Your answer should hold every line of the records below that contains the string "href".

[Opening Data provided section]

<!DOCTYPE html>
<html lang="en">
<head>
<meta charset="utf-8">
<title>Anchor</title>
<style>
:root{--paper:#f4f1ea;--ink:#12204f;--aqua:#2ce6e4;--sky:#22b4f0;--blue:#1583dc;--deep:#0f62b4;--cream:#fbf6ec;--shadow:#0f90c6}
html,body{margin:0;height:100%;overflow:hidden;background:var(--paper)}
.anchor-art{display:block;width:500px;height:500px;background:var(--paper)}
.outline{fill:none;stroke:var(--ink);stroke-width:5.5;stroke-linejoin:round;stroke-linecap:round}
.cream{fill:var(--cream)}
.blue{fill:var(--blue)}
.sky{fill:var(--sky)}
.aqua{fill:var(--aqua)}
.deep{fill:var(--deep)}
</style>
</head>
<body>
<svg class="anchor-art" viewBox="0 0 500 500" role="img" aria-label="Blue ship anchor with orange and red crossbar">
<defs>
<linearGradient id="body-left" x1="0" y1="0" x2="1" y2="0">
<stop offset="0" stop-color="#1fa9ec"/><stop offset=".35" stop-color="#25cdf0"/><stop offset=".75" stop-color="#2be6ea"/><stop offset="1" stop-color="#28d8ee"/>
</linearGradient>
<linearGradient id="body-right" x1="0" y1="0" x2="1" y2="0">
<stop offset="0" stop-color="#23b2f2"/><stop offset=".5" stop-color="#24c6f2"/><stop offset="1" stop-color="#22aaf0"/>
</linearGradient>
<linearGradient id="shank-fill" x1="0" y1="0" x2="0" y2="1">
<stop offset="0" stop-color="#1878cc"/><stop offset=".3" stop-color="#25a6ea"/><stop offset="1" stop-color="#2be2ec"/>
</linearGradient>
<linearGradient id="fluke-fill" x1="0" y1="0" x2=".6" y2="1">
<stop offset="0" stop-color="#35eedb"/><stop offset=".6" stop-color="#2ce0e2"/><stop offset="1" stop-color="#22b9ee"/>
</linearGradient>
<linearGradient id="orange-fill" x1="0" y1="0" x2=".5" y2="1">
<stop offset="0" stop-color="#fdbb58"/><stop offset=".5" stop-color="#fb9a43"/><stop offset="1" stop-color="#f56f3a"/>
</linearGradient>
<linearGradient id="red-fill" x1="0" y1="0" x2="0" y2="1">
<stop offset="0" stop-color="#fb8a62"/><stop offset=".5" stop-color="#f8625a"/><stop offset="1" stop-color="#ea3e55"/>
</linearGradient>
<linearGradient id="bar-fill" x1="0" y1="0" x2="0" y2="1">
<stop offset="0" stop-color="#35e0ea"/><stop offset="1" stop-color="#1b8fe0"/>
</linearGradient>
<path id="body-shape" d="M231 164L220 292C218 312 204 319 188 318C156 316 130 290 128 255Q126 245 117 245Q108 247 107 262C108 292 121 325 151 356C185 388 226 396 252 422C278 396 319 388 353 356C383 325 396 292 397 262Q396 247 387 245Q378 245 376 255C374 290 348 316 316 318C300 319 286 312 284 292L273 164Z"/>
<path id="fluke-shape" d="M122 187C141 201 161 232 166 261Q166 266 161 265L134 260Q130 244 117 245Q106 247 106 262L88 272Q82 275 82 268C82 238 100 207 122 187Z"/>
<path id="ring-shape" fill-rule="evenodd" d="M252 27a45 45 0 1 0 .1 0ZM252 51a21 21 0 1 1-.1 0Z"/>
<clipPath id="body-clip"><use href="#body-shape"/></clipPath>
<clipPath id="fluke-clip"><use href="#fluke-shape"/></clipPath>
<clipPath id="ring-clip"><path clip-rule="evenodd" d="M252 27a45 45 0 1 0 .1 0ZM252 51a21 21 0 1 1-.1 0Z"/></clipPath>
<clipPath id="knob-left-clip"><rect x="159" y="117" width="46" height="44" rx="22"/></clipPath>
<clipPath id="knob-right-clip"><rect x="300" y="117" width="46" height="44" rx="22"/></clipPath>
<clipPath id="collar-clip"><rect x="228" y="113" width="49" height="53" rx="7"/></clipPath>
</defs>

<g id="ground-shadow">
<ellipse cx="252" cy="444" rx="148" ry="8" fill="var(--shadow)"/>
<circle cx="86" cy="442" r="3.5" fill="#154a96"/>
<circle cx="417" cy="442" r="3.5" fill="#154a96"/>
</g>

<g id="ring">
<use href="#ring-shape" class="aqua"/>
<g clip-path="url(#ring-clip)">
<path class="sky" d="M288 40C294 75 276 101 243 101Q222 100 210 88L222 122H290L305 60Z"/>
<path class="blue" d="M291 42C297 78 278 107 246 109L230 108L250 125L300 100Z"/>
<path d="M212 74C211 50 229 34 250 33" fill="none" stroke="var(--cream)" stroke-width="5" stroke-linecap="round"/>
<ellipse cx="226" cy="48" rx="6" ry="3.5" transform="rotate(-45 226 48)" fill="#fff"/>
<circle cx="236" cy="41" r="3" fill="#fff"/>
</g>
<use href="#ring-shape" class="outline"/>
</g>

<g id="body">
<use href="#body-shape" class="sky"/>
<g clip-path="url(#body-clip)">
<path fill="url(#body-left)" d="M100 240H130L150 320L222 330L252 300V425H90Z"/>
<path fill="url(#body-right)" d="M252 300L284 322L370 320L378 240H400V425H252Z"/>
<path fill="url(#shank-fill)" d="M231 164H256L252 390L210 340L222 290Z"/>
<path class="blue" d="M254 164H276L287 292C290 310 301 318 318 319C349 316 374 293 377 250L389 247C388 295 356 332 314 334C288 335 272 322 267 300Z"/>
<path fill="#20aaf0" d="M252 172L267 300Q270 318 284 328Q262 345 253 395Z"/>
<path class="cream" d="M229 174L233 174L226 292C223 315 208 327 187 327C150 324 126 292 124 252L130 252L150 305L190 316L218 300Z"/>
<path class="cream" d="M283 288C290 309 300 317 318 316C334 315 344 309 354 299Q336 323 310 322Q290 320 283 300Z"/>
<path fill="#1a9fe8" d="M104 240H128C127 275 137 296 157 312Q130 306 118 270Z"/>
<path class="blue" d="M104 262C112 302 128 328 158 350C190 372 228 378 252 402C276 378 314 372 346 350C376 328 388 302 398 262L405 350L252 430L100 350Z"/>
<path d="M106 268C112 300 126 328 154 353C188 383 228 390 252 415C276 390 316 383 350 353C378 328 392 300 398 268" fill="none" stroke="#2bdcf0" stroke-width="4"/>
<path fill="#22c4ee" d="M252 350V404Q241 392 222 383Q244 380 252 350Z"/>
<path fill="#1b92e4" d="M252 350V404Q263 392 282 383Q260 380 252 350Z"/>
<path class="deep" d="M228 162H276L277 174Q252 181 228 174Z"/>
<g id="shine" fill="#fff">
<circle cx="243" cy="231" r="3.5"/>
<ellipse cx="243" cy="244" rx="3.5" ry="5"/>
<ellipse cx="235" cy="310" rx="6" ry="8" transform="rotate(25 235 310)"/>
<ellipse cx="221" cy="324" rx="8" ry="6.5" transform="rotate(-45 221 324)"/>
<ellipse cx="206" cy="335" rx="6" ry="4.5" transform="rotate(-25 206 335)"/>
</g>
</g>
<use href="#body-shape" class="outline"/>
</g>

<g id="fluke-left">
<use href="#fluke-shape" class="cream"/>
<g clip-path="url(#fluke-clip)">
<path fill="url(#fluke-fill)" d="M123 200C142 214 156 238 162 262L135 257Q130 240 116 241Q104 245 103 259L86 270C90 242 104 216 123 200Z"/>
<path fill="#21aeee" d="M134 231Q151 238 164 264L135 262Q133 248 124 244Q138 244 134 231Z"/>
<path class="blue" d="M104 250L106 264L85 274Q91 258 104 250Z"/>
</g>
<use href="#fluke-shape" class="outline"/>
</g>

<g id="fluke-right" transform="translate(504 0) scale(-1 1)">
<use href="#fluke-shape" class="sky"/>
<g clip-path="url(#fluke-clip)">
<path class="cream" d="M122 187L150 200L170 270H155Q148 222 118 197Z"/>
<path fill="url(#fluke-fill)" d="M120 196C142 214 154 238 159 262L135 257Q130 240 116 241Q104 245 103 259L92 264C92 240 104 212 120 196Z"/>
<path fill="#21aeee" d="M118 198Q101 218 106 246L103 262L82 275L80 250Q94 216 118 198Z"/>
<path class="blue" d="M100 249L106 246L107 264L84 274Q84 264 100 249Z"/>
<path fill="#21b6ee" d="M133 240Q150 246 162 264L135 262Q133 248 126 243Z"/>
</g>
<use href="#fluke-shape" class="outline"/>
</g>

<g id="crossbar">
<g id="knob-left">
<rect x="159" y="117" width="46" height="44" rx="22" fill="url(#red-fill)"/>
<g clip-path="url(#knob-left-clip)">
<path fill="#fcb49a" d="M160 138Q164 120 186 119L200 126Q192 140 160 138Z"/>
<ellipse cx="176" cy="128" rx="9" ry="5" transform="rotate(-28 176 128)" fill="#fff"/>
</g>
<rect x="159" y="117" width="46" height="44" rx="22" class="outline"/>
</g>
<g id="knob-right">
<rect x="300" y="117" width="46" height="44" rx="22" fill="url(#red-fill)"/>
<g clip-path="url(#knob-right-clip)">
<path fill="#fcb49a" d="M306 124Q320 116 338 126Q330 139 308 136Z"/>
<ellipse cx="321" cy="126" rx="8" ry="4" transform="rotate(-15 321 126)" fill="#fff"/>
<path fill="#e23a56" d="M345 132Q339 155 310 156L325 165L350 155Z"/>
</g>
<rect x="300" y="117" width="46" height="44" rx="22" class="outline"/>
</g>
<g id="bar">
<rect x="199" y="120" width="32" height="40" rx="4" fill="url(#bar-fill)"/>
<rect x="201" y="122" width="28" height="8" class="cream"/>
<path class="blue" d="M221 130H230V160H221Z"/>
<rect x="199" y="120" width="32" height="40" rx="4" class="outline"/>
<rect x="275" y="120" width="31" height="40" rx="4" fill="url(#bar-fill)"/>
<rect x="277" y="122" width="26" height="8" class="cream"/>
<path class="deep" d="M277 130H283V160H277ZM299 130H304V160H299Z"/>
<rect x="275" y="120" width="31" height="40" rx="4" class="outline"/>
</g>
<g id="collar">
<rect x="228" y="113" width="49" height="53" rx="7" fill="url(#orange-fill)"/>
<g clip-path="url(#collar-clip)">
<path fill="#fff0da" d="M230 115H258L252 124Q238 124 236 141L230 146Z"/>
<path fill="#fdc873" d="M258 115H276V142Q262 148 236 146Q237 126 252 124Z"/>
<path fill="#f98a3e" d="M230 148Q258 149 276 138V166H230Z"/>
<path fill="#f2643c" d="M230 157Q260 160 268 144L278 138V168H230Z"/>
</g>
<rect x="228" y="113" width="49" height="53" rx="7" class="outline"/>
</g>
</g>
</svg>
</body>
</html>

[Closing Data provided section]

§ **Result of the task**
<clipPath id="body-clip"><use href="#body-shape"/></clipPath>
<clipPath id="fluke-clip"><use href="#fluke-shape"/></clipPath>
<use href="#ring-shape" class="aqua"/>
<use href="#ring-shape" class="outline"/>
<use href="#body-shape" class="sky"/>
<use href="#body-shape" class="outline"/>
<use href="#fluke-shape" class="cream"/>
<use href="#fluke-shape" class="outline"/>
<use href="#fluke-shape" class="sky"/>
<use href="#fluke-shape" class="outline"/>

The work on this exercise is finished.